From there it should be smooth sailing- cut the pepper in half and remove the seeds and white inside bits. Fill each half with the cashew cheese, making it close to level. Sprinkle some bread crumbs on top (you could skip that step to make them gluten-free) and put them in the oven. Remove, and voila- baked vegan jalapeño poppers!
Ooey-Gooey Cheesy Baked Vegan Jalapeño Poppers
- 1 cup raw unsalted cashews
- 2 tsp. lemon juice
- 1 TBSP. white miso
- 2 TBSP. nutritional yeast
- Salt and pepper, to taste
- 2 TBSP. tapioca starch
- 10 jalapeño peppers
- ¼ cup bread crumbs
1. Soak your cashews in water for at least 15 minutes before you begin cooking. Once that’s done, preheat the oven to 425°F (220°C) and prepare a baking tray either with a silicone baking sheet, wax paper, or grease.
2. Drain all the water besides half a cup from the cashews and place in a blender. Add the lemon juice, miso, nutritional yeast and salt and pepper and blend until smooth.

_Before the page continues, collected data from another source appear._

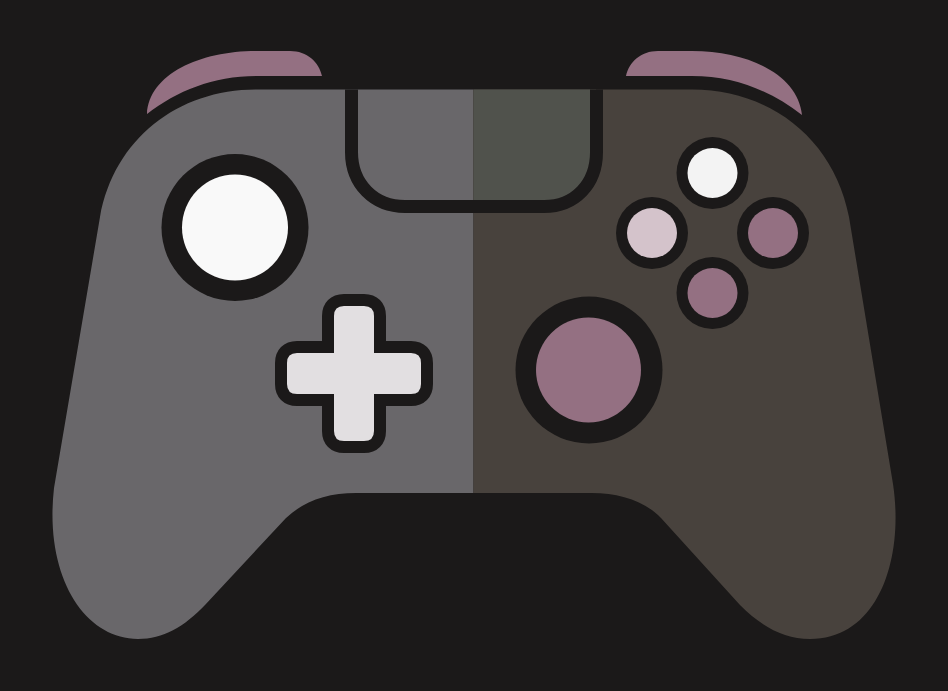
<!DOCTYPE html>
<html lang="en">
<head>
<meta charset="utf-8">
<title>Game controller</title>
<style>
:root {
  --ink: #1b1919;
  --shell-left: #69676a;
  --shell-right: #48423d;
  --panel-right: #50524c;
  --mauve: #947082;
  --blush: #d4c3cb;
  --pad: #e2dfe1;
  --white: #f9f9f9;
  --soft-white: #f3f3f3;
}
html, body { margin: 0; background: var(--ink); overflow: hidden; }
svg { display: block; width: 948px; height: 691px; }
.ink { fill: var(--ink); }
.shell-left { fill: var(--shell-left); }
.shell-right { fill: var(--shell-right); }
.panel-right { fill: var(--panel-right); }
.mauve { fill: var(--mauve); }
.blush { fill: var(--blush); }
.white { fill: var(--white); }
.soft-white { fill: var(--soft-white); }
.panel-outline { fill: none; stroke: var(--ink); stroke-width: 13; }
.pad { fill: var(--pad); stroke: var(--ink); stroke-width: 24; paint-order: stroke; stroke-linejoin: round; }
</style>
</head>
<body>
<svg viewBox="0 0 948 691" role="img" aria-label="Game controller in two tones">
  <defs>
    <clipPath id="shell">
      <path d="M256 89.500H692C770 89.500 834 139 849 217L893 484C904 556 880 639 810 639C784 639 762 627 740 605L661 518C645 501 619 493 592 493H356C327 493 304 501 286 518L205 605C184 627 163 639 138 639C84 639 44 576 54 488L100 217C114 139 178 89.500 256 89.500Z"/>
    </clipPath>
    <path id="panel" d="M351.500 80V152C351.500 184 374 206.500 405 206.500H544C575 206.500 596.500 184 596.500 152V80"/>
  </defs>

  <rect class="ink" width="948" height="691"/>

  <g id="shoulder-buttons" class="mauve">
    <path d="M147 114C149 74 200 51 256 51H290C307 51 319 62 322 76H256C213 76 177 91 147 114Z"/>
    <path d="M802 115C798 75 749 51 692 51H658C641 51 629 62 626 76H692C735 76 771 91 802 115Z"/>
  </g>

  <g id="body" clip-path="url(#shell)">
    <rect class="shell-left" x="40" y="80" width="433.500" height="570"/>
    <rect class="shell-right" x="473.500" y="80" width="434" height="570"/>
    <path class="panel-right" d="M473.500 80H596V152C596 184 575 206 544 206H473.500Z"/>
    <use href="#panel" class="panel-outline"/>
  </g>

  <g id="left-stick">
    <circle class="ink" cx="235" cy="227.500" r="73.500"/>
    <circle class="white" cx="235" cy="227.500" r="53"/>
  </g>

  <g id="right-stick">
    <circle class="ink" cx="589" cy="370" r="73.500"/>
    <circle class="mauve" cx="588.500" cy="370" r="52.500"/>
  </g>

  <path id="direction-pad" class="pad" d="M344 306H364Q374 306 374 316V353H411Q421 353 421 363V384Q421 394 411 394H374V431Q374 441 364 441H344Q334 441 334 431V394H297Q287 394 287 384V363Q287 353 297 353H334V316Q334 306 344 306Z"/>

  <g id="action-buttons">
    <g class="ink">
      <circle cx="712.500" cy="173" r="36"/>
      <circle cx="652" cy="233" r="36"/>
      <circle cx="773" cy="233" r="36"/>
      <circle cx="712.500" cy="293" r="36"/>
    </g>
    <circle class="soft-white" cx="712.500" cy="173" r="25"/>
    <circle class="blush" cx="652" cy="233" r="25"/>
    <circle class="mauve" cx="773" cy="233" r="25"/>
    <circle class="mauve" cx="712.500" cy="293" r="25"/>
  </g>
</svg>
</body>
</html>
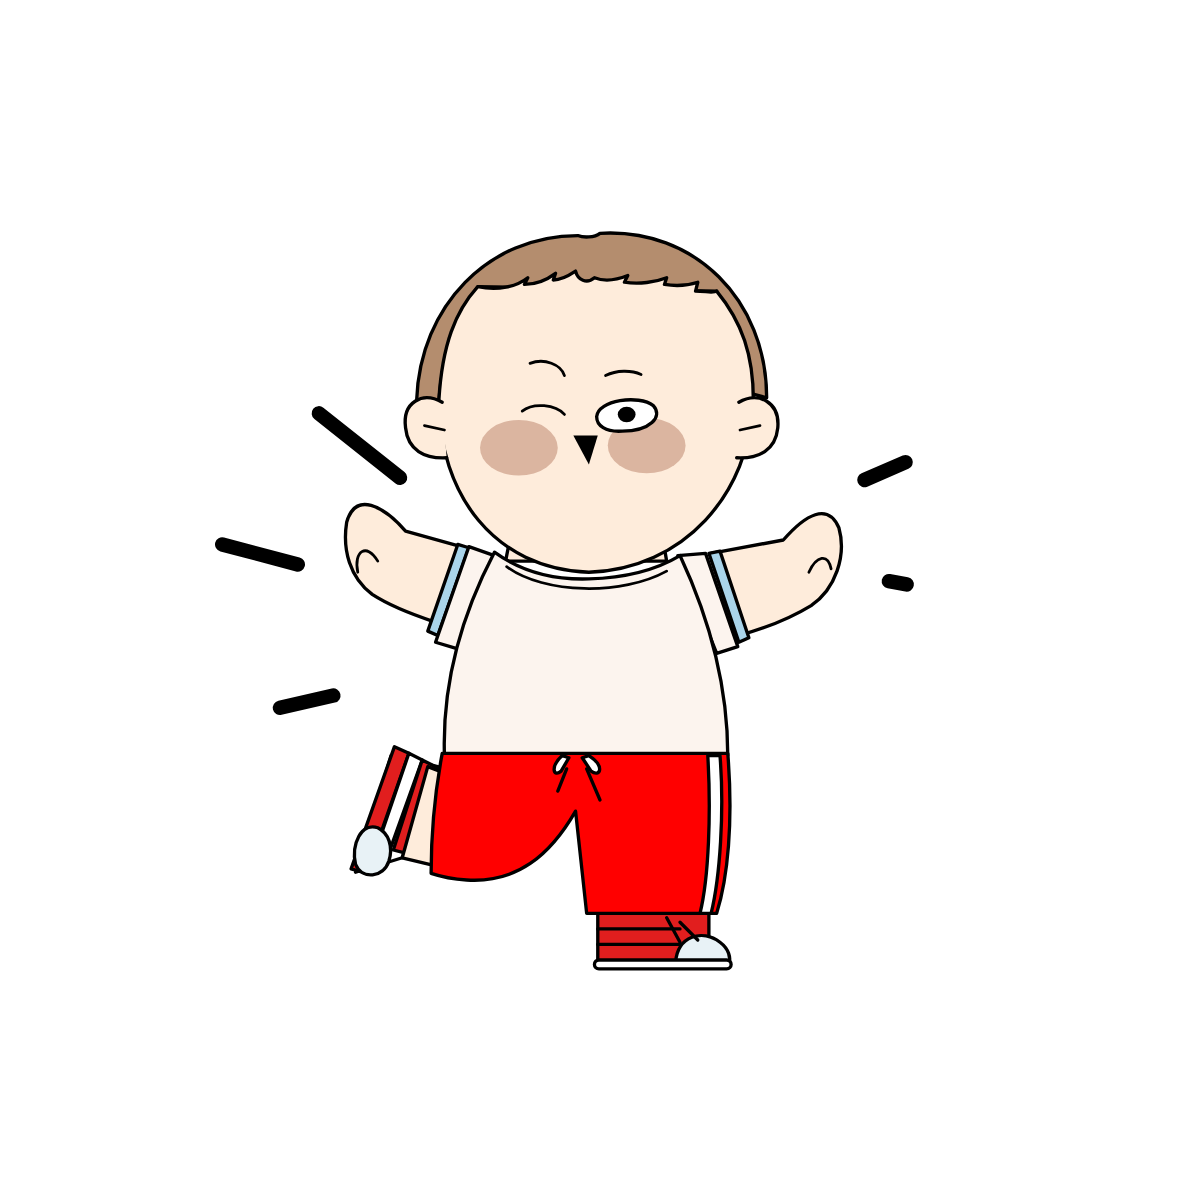
<!DOCTYPE html>
<html lang="en">
<head>
<meta charset="utf-8">
<title>Happy Kid Jumping</title>
<link rel="stylesheet" href="https://fonts.googleapis.com/css2?family=Noto+Sans&display=swap">
<style>
  :root {
    --paper: #ffffff;
    --ink: #000000;
    --skin: #feecdb;
    --hair: #b48d6e;
    --blush: #dbb5a0;
    --shirt: #fcf4ee;
    --trim: #a9d4ea;
    --shorts: #ff0000;
    --sock-red: #e11e1e;
    --shoe: #e8f2f6;
  }
  html, body {
    margin: 0;
    width: 1200px;
    height: 1200px;
    overflow: hidden;
    background: var(--paper);
    font-family: "Noto Sans", sans-serif;
  }
  .artboard { display: block; width: 1200px; height: 1200px; }
  .line { stroke: var(--ink); stroke-width: 3; stroke-linejoin: round; stroke-linecap: round; }
  .thin { fill: none; stroke: var(--ink); stroke-width: 2.5; stroke-linecap: round; }
  .motion { fill: none; stroke: var(--ink); stroke-width: 13; stroke-linecap: round; }
  .skin { fill: var(--skin); }
  .hair { fill: var(--hair); }
  .blush { fill: var(--blush); }
  .shirt { fill: var(--shirt); }
  .trim { fill: var(--trim); }
  .shorts { fill: var(--shorts); }
  .sock { fill: var(--sock-red); }
  .shoe { fill: var(--shoe); }
  .white { fill: #ffffff; }
  .ink { fill: var(--ink); }
</style>
</head>
<body>
<svg class="artboard" viewBox="0 0 1080 1080" role="img" aria-label="Cartoon boy in white tee and red shorts kicking one leg back, arms spread wide">
  <g id="motion-lines">
    <path class="motion" d="M287 372 L360 430"/>
    <path class="motion" d="M200 490 L268 508"/>
    <path class="motion" d="M252 637 L300 626"/>
    <path class="motion" d="M778 432 L815 416"/>
    <path class="motion" d="M800 523 L816 526"/>
  </g>

  <g id="back-leg">
    <path class="line white" d="M352 680 L320 785 L362 772 L394 690 Z"/>
    <path class="line sock" d="M355 672 L316 782 L330 786 L368 678 Z"/>
    <path class="line white" d="M368 678 L340 760 L352 762 L380 684 Z"/>
    <path class="line sock" d="M380 684 L354 765 L366 768 L392 690 Z"/>
    <path class="line shoe" d="M340 745 C325 740 316 760 320 778 C326 792 345 790 350 775 C354 762 350 750 340 745 Z"/>
    <path class="line skin" d="M362 772 L395 780 L398 695 L385 690 Z"/>
  </g>

  <g id="front-leg">
    <rect class="line sock" x="538" y="820" width="100" height="48"/>
    <path class="line white" d="M538 836 H612 M538 850 H612"/>
    <path class="line shoe" d="M608 866 C610 842 632 836 648 848 C656 854 658 862 656 868 Z"/>
    <rect class="line white" x="535" y="864" width="123" height="8" rx="4"/>
    <path class="line white" d="M600 826 L612 848 M612 830 L628 846"/>
  </g>

  <g id="arms">
    <path class="line skin" d="M415 492 L365 478 C345 455 320 442 312 470 C308 495 315 520 335 535 C355 548 380 556 392 560 Z"/>
    <path class="thin" d="M322 515 C318 496 330 488 340 505"/>
    <path class="line trim" d="M412 490 L385 568 L394 572 L422 493 Z"/>
    <path class="line shirt" d="M422 492 L392 578 L412 584 L445 500 Z"/>
    <path class="line skin" d="M640 498 L705 486 C725 463 745 452 755 475 C762 500 752 530 730 545 C712 556 690 565 665 572 Z"/>
    <path class="thin" d="M728 515 C735 500 745 498 748 512"/>
    <path class="line trim" d="M638 498 L665 578 L674 574 L648 496 Z"/>
    <path class="line shirt" d="M610 500 L645 588 L664 582 L635 498 Z"/>
  </g>

  <g id="body">
    <path class="line skin" d="M462 470 L455 505 L600 505 L594 470 Z"/>
    <path class="line shirt" d="M445 497 C470 515 500 522 530 521 C565 520 592 512 612 500 C640 560 655 620 655 680 L400 680 C398 620 412 560 445 497 Z"/>
    <path class="thin" d="M456 510 C490 535 560 536 600 514"/>
    <path class="line shorts" d="M398 678 L655 678 C660 740 655 790 645 822 L528 822 L518 730 C495 770 465 795 420 792 C405 791 394 788 388 786 C388 745 392 710 398 678 Z"/>
    <path class="line white" d="M637 680 C640 730 638 790 630 822 L640 822 C648 790 652 730 648 680 Z"/>
    <path class="line white" d="M506 680 C495 690 498 700 505 694 L512 682 Z M530 680 C545 690 540 700 532 694 L524 682 Z"/>
    <path class="line white" d="M510 692 L502 712 M528 692 L540 720"/>
  </g>

  <g id="head">
    <path class="line hair" d="M375 360 C378 275 440 212 520 212 C525 214 535 214 540 210 C625 205 690 270 690 358 L660 350 C650 300 640 280 645 262 L430 258 C410 285 398 320 395 360 Z"/>
    <path class="line skin" d="M395 360 C398 310 410 280 430 258 C448 262 465 258 475 250 L472 256 C482 256 492 252 500 246 L498 252 C505 252 512 248 518 244 C520 252 528 256 535 250 C545 254 555 252 565 248 L562 254 C575 256 590 254 600 250 L598 256 C610 258 622 256 628 254 L626 262 C635 262 642 264 645 262 C668 290 678 320 678 360 C675 445 615 512 530 515 C445 512 395 445 395 360 Z"/>
    <path class="line skin" d="M398 362 C380 352 362 362 365 385 C367 405 382 413 402 412"/>
    <path class="thin" d="M382 383 L400 387"/>
    <path class="line skin" d="M665 362 C683 352 702 362 700 385 C698 405 683 413 663 412"/>
    <path class="thin" d="M684 383 L666 387"/>
    <ellipse class="blush" cx="467" cy="403" rx="35" ry="25"/>
    <ellipse class="blush" cx="582" cy="401" rx="35" ry="25"/>
    <path class="thin" d="M477 327 C490 322 505 328 508 338"/>
    <path class="thin" d="M545 338 C555 333 568 333 577 337"/>
    <path class="thin" d="M470 370 C480 362 500 364 508 373"/>
    <path class="line white" d="M537 375 C538 360 575 355 588 365 C597 375 585 388 560 388 C545 389 537 383 537 375 Z"/>
    <ellipse class="ink" cx="564" cy="373" rx="8" ry="7"/>
    <path class="ink" d="M516 392 L538 392 L530 418 Z"/>
  </g>
</svg>
</body>
</html>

3. In a small pot on the stove add ¼ a cup of water and the tapioca starch on medium heat, stirring until there are no more clumps. Add the cashew cream to the pot and stir in until tapioca water is well incorporated. Continue stirring continually, making sure to scrape the cheese from the sides and bottom of the pot to prevent sticking. As it heats and you stir, the cheese will start to thicken. Continue until the mixture becomes a little harder to stir and is smooth, creamy, and the thickness you would want melted cheese. Remove from the heat and set aside.
4. Cut all the peppers in half the long way, and scrape out the seeds and center from them (a grapefruit spoon works well for this). Next use a silicone spatula to fill each of the pepper halves with the cashew cheese, and sprinkle bread crumbs on top (dusting off the excess crumbs). Place all your filled poppers on the baking sheet.
5. Put the baking sheet of poppers in the oven for 20 minutes. For the tastiest poppers, serve hot.